Ed Miliband’s close-run victory over his brother David has triggered real debate over whether his backing from Trade Unionists will hamper the Labour party in the future. This seems to have brought to a head the major divide in politics at the moment – should we cut the deficit, or should we spend our way out of recession?
Unite, whose members gave 40% of their vote to Ed Miliband and were his largest backer have called for an “alternative economic and industrial strategy” claiming that rapid reductions in spending is not essential to cutting our country’s deficit.
With a year of increased strike activity, it is a difficult balance to make. For the Trade Unions, their greatest weapon has always been the threat of strikes. However, with so many businesses in financial difficulty and uncertainty, it seems hard to imagine that if every business went on strike any real difference could be made. Many businesses face damaging their client base just as British Airways found out earlier this year. If customers are apathetic, then in the end it will be the employees who suffer.
Ed Miliband’s difficult job is to somehow stride the two horses – keeping the Trade Unions happy while at the same time appealing to the larger society.
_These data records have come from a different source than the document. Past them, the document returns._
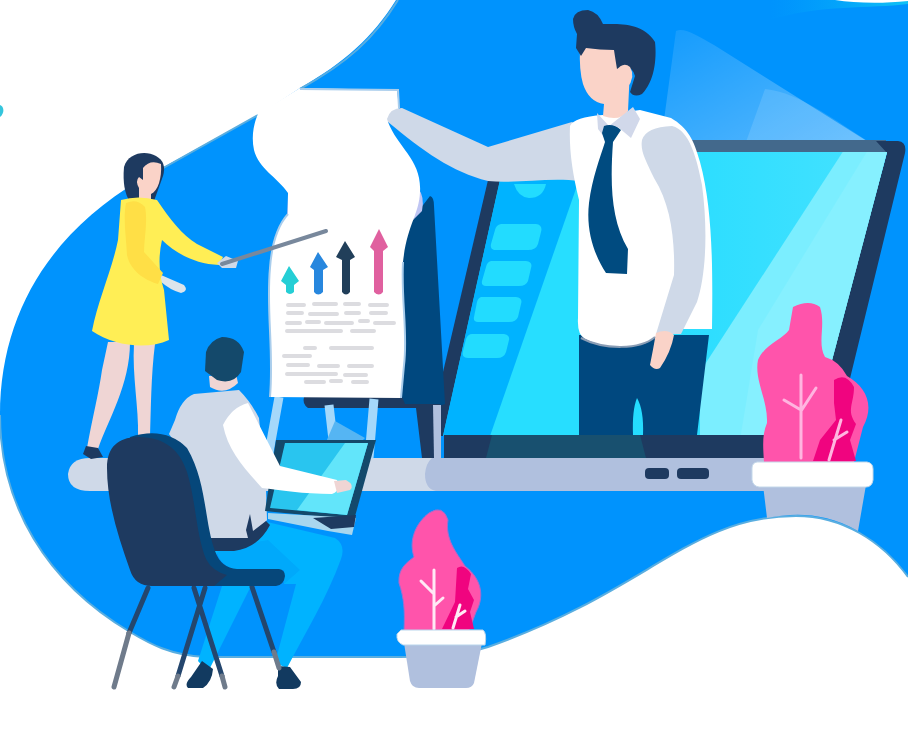
<!DOCTYPE html>
<html lang="en">
<head>
<meta charset="utf-8">
<title>Online training illustration</title>
<style>
:root {
  --blue: #0093fd; --sky: #00b3ff; --cyan: #22dcff; --aqua: #7beeff;
  --navy: #1e3a60; --deep: #00487f; --grey: #cfd9e8; --steel: #b0c0de;
  --skin: #fad3c8; --skin-soft: #efd5d4; --yellow: #ffee55; --gold: #ffdf46;
  --pink: #ff54ab; --magenta: #f0047f; --white: #fff;
}
html, body { margin: 0; height: 100%; overflow: hidden; background: var(--white); }
svg { display: block; width: 908px; height: 732px; }
.blue { fill: var(--blue); } .sky { fill: var(--sky); } .cyan { fill: var(--cyan); }
.navy { fill: var(--navy); } .deep { fill: var(--deep); } .grey { fill: var(--grey); }
.steel { fill: var(--steel); } .white { fill: var(--white); } .skin { fill: var(--skin); }
.skin-soft { fill: var(--skin-soft); } .yellow { fill: var(--yellow); } .gold { fill: var(--gold); }
.pink { fill: var(--pink); } .magenta { fill: var(--magenta); }
.veins { fill: none; stroke: #ffb5e0; stroke-width: 3; stroke-linecap: round; }
.veins.light { stroke: #ffe9f5; }
.copy { fill: none; stroke: #dcdce0; stroke-width: 4; stroke-linecap: round; }
.chair-legs { fill: none; stroke: #24466d; stroke-width: 5; stroke-linecap: round; }
.leg-ends { fill: none; stroke: #6f7b8b; stroke-width: 5; stroke-linecap: round; }
.easel { fill: none; stroke: #a5d8fa; stroke-width: 9; }
</style>
</head>
<body>
<svg viewBox="0 0 908 732" role="img" aria-label="A man steps out of a laptop screen to hold up a flip chart while a woman points at it and a seated man works on a laptop">
  <defs>
    <linearGradient id="screen-light" x1="0" y1="0" x2="1" y2="0">
      <stop offset="0" stop-color="#14c8ff"/><stop offset=".4" stop-color="#22dcff"/><stop offset="1" stop-color="#48e2ff"/>
    </linearGradient>
    <linearGradient id="beam-light" x1="0" y1="0" x2="1" y2="1">
      <stop offset="0" stop-color="#fff" stop-opacity=".08"/><stop offset="1" stop-color="#fff" stop-opacity=".38"/>
    </linearGradient>
    <linearGradient id="corner-light" x1="0" y1="0" x2="1" y2="0">
      <stop offset="0" stop-color="#00a9fb" stop-opacity="0"/><stop offset="1" stop-color="#10c2f4"/>
    </linearGradient>
    <clipPath id="screen-shape"><path d="M500 180L590 152H887L812 436H443Z"/></clipPath>
  </defs>

  <g id="backdrop">
    <path class="blue" d="M396 0H908V577C882 541 842 516 796 516C690 516 650 590 488 647C460 656 430 657 400 657H205C170 655 150 644 130 632C46 582 0 505 0 415C0 312 52 232 140 180L262 113L300 88C345 62 372 38 396 0Z"/>
    <path d="M398 0C374 39 347 63 300 89M258 115L140 181M0 415C0 505 46 582 130 632C150 644 170 655 205 657H400C430 657 460 656 488 647C650 590 690 516 796 516C842 516 882 541 908 577" fill="none" stroke="#5aaee0" stroke-width="2"/>
    <path d="M770 0H908V4C870 9 820 4 770 20Z" fill="url(#corner-light)"/>
    <path class="white" d="M835 0H908V1C880 4 855 3 835 0Z"/>
    <path d="M0 105C4 106 5 113 0 117Z" fill="#35c5dc"/>
    <path d="M676 31C684 27 698 36 714 45L886 153H690L664 120Z" fill="url(#beam-light)"/>
    <path class="white" opacity=".12" d="M765 89C800 92 840 124 886 153H742Z"/>
  </g>

  <g id="large-laptop">
    <path class="navy" d="M488 180H502L453 436H428Z"/>
    <path d="M600 140H886V154H600Z" fill="#43698c"/>
    <path class="navy" d="M876 141H898Q907 142 905 153L835 440H808L887 153Z"/>
    <g clip-path="url(#screen-shape)">
      <path d="M430 140H900V440H430Z" fill="url(#screen-light)"/>
      <path class="sky" d="M500 170H592L494 436H430Z"/>
      <path d="M579 180L490 436H585V180Z" fill="#27deff"/>
      <path d="M844 150L700 372V440H815L890 150Z" fill="#7beeff"/>
      <path d="M868 150L758 330L740 440H815L890 150Z" fill="#86f0ff"/>
      <g id="screen-menu" class="cyan" fill="#0cd3ff">
        <path d="M514 184H546Q543 198 529 198Q518 197 514 184Z"/>
        <path d="M501 224H536Q543 225 541 232L538 244Q536 250 528 250H494Q490 249 491 244L495 230Q496 225 501 224Z"/>
        <path d="M491 261H526Q533 262 531 268L528 281Q526 286 519 286H486Q481 286 482 281L486 267Q487 262 491 261Z"/>
        <path d="M481 297H516Q523 298 521 304L518 317Q516 322 509 322H478Q473 322 474 317L477 302Q478 298 481 297Z"/>
        <path d="M472 334H504Q510 335 509 340L506 352Q504 358 497 358H468Q461 358 463 351L466 339Q468 334 472 334Z"/>
      </g>
    </g>
    <path class="navy" d="M444 435H775V458H444Z"/>
    <path d="M492 435H640L646 458H486Z" fill="#18506f"/>
    <path class="grey" d="M90 458H440V491H90Q68 491 68 474Q70 458 90 458Z"/>
    <path class="steel" d="M432 458H765V491H436Q425 489 425 474Q426 463 432 458Z"/>
    <rect class="navy" x="645" y="468" width="24" height="11" rx="4"/>
    <rect class="navy" x="677" y="468" width="32" height="11" rx="4"/>
  </g>

  <g id="flip-chart">
    <path class="deep" d="M430 196Q434 197 434 206L445 404Q436 408 425 405H397L404 230Z"/>
    <path class="navy" d="M304 397H402L405 404H440V458H422L416 408H308Q302 404 304 397Z"/>
    <path class="steel" d="M433 405H441V458H434Z"/>
    <path class="easel" d="M279 397L268 458M329 405L333 440M374 399L369 458"/>
    <path d="M288 194Q299 197 297 208Q295 217 287 216ZM418 188Q425 197 422 211L413 220Z" fill="#bfc5f3"/>
    <path class="white" d="M258 114L300 88L397 90L399 108L388 122C398 148 422 160 420 192C419 215 407 225 403 262C401 300 408 334 404 365L401 398L270 397C274 350 266 310 270 268C272 240 279 224 288 214V193C277 177 259 169 254 150C251 136 254 123 258 114Z"/>
    <path d="M300 89L398 90L399 108M403 262C401 300 408 334 404 365L401 398M270 397C274 350 266 310 270 268C272 240 279 224 288 214" fill="none" stroke="#a9cdec" stroke-width="2"/>
    <g id="bar-arrows">
      <path d="M289 266L299 281L294 285V292Q290 296 286 292V285L281 281Z" fill="#25ced5"/>
      <path d="M318 252L328 267L323 270V292Q318 297 314 292V270L310 267Z" fill="#2787de"/>
      <path d="M345 241L355 257L350 260V292Q346 297 342 292V260L336 257Z" fill="#213f5a"/>
      <path d="M379 229L388 247L383 251V292Q379 297 374 292V251L370 247Z" fill="#e0609f"/>
    </g>
    <path class="copy" d="M288 305H304M314 304H336M345 304H359M370 305H387M288 313H302M310 314H337M346 313H359M371 313H386M287 323H300M307 322H319M326 323H352M360 321H368M375 323H394M287 331H341M352 331H374M305 348H315M331 348H372M284 356H310M288 365H308M319 366H338M349 366H372M287 374H336M345 375H366M306 382H324M331 381H341M353 382H367"/>
  </g>

  <g id="presenter">
    <path class="deep" d="M579 335H709L697 435H643Q644 410 637 398Q632 410 633 435H579Z"/>
    <path class="grey" d="M387 119Q390 108 402 108L488 147L572 122L586 130L580 181C548 177 515 184 488 181C452 172 423 151 388 122Z"/>
    <path class="white" d="M570 126Q574 117 603 115L640 110L671 118C688 128 694 140 700 162C712 206 713 260 712 329H682L655 337C642 350 606 350 585 339Q577 335 578 318L579 200C572 172 569 148 570 126Z"/>
    <path class="grey" d="M642 140Q646 127 672 126C690 130 697 160 702 185C708 230 706 275 697 302L681 334H656L674 275C675 240 671 205 654 178C646 161 640 151 642 140Z"/>
    <path d="M581 338C604 350 640 350 655 337" fill="none" stroke="#8a9db5" stroke-width="2"/>
    <path class="skin" d="M656 333Q667 328 674 335Q671 352 660 368Q655 371 650 365Q653 350 656 333Z"/>
    <path class="skin" d="M580 49Q603 36 619 55L630 68L628 111Q620 122 603 116L604 104Q589 102 583 84Q579 70 580 49Z"/>
    <path d="M597 113L609 126L633 107L640 119L631 138L618 127L608 142L598 129Z" fill="#d1d8ea"/>
    <path d="M604 126Q613 123 621 130L613 142C610 184 611 220 628 249L627 274L606 273C593 253 586 229 589 203C592 178 600 158 605 142L602 133Z" fill="#004b80"/>
    <path class="navy" d="M573 19Q575 10 588 10Q598 12 603 24C618 24 643 22 655 42C657 60 654 82 642 94Q634 98 630 92L635 76Q632 65 622 67L617 69Q615 57 614 50Q600 50 586 48L581 56L576 48L577 34Q573 27 573 19Z"/>
    <path class="skin" d="M616 71Q623 61 630 67Q636 77 627 88L617 92Z"/>
  </g>

  <g id="woman">
    <path class="skin-soft" d="M108 342H130C130 385 108 420 98 449L87 448C92 420 99 392 102 370ZM134 344H155C151 375 151 409 150 436H138C139 409 132 375 134 344Z"/>
    <path class="navy" d="M86 446L98 448L103 457L91 459L83 454Z"/>
    <path class="navy" d="M124 167C128 153 145 150 156 156Q167 162 163 176L154 201L130 202Q122 190 124 167Z"/>
    <path class="skin" d="M143 168Q150 159 161 164C162 178 158 191 151 194V205H139V188Q135 181 139 177L143 180Z"/>
    <path d="M161 275L184 285Q189 291 181 293Q170 290 160 281Z" fill="#dce4eb"/>
    <path class="yellow" d="M121 200Q138 195 157 200C170 219 182 235 197 244L223 257L219 265C196 264 176 254 162 240C158 257 159 275 164 290L169 340C147 350 114 346 92 331C98 300 112 270 118 240Z"/>
    <path class="gold" d="M126 203Q137 198 145 207C148 222 144 239 144 252L163 273L158 284C144 280 130 270 127 255C126 235 123 219 126 203Z"/>
    <path class="grey" d="M217 263L226 256L238 261L236 268L222 268Z"/>
    <path d="M222 264L326 231" fill="none" stroke="#78889c" stroke-width="4" stroke-linecap="round"/>
  </g>

  <g id="seated-man">
    <path class="sky" d="M216 548L267 522L335 538Q346 545 341 559C327 598 304 635 287 668L275 663L296 584H252L208 672L198 661L222 586L208 552Z"/>
    <path d="M218 549L268 540L300 570L284 584H250L214 570Z" fill="#00a9fb"/>
    <path class="blue" d="M217 553Q222 570 248 572L284 570V584H205Z"/>
    <path d="M202 661L213 669Q212 682 203 688H188Q184 684 191 677ZM278 666L290 667L301 682Q301 689 293 689H279Q274 684 278 676Z" fill="#123a60"/>
    <path class="grey" d="M175 420Q181 399 194 394L239 390Q251 402 259 418L266 489L267 520L250 540H210L194 470L169 434Z"/>
    <path class="navy" d="M208 538H248L246 530L250 514L253 531L266 521L270 525Q258 548 234 551H214Z"/>
    <path class="skin-soft" d="M209 376L236 374L238 383Q225 396 210 387Z"/>
    <path d="M206 352Q210 340 222 337Q239 337 244 352L241 372Q233 385 217 380L205 371Z" fill="#14496b"/>
  </g>

  <g id="small-laptop">
    <path d="M335 421L365 438L361 442H326Z" fill="#55b5f3"/>
    <path d="M276 440H376L354 520L265 511Z" fill="#14496b"/>
    <path d="M285 443H368L347 515L270 508Z" fill="#29c5ef"/>
    <path d="M345 443H368L347 515L297 510Z" fill="#62e5fa"/>
    <path d="M268 513L356 518L352 535L328 531L268 519Z" fill="#a8d6ee"/>
    <path class="navy" d="M313 518L356 515L354 527L331 529Z"/>
    <path class="white" d="M223 425Q232 407 248 403L280 466L337 480Q341 491 332 494C304 494 279 490 262 488C245 469 228 451 223 425Z"/>
    <path class="skin-soft" d="M334 481L346 480Q355 485 350 490L337 493Z"/>
  </g>

  <g id="chair">
    <path class="chair-legs" d="M148 588L129 633M194 588L222 676M205 588L178 676M252 587L274 652"/>
    <path class="leg-ends" d="M129 633L114 687M222 676L225 687M178 676L174 687M274 652L279 668"/>
    <path d="M130 437Q165 426 187 448C207 482 204 521 215 551Q221 568 237 569H279Q285 570 285 576Q284 585 276 586H152Z" fill="#06477a"/>
    <path class="navy" d="M107 468C107 446 119 438 136 437C164 436 180 450 187 472C196 501 196 535 206 559Q212 571 227 575L214 586H152Q135 586 130 570C118 536 107 502 107 468Z"/>
  </g>

  <g id="small-plant">
    <path class="pink" d="M429 513Q443 504 448 520C445 539 456 552 465 566C483 580 484 598 476 612L469 631H404C405 610 404 598 399 583C398 569 406 563 414 557C408 539 417 522 429 513Z" stroke="#a06ed0"/>
    <path class="magenta" d="M457 568Q464 563 471 574L468 589L474 600L470 612L474 629H442L455 602Z"/>
    <path class="veins light" d="M434 629V570M434 594L421 581M434 606L443 598M453 628L460 605M456 617L465 611"/>
    <path class="steel" d="M404 643H482L474 683Q472 688 466 688H419Q412 688 410 681Z"/>
    <path class="white" d="M401 630H483Q487 633 485 645H403Q396 642 397 634Z" stroke="#b9d5ec"/>
  </g>

  <g id="large-plant">
    <path class="pink" d="M793 307Q809 299 820 307C826 325 817 343 825 357Q839 361 847 376C866 387 875 405 863 427L854 462H764C763 446 762 435 767 423C768 400 754 380 758 360C764 345 783 339 789 330Z"/>
    <path class="magenta" d="M834 380Q846 372 854 387C854 404 846 410 856 424L850 440L856 461H813L820 440L836 420L834 403Z"/>
    <path class="veins" d="M801 458V375M801 410L784 400M801 411L816 388M829 460L841 420M834 440L847 432"/>
    <path class="steel" d="M763 485H866L858 531C824 511 791 513 767 518Z"/>
    <path class="white" d="M757 462H867Q873 463 873 469V480Q872 487 866 487H759Q753 486 752 480V468Q752 463 757 462Z" stroke="#c4d8ea"/>
  </g>
</svg>
</body>
</html>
With the divide widening on policy, it is in the interest of not only his party, but also the real people on the ground that is at stake. Probably the stakes have never been higher.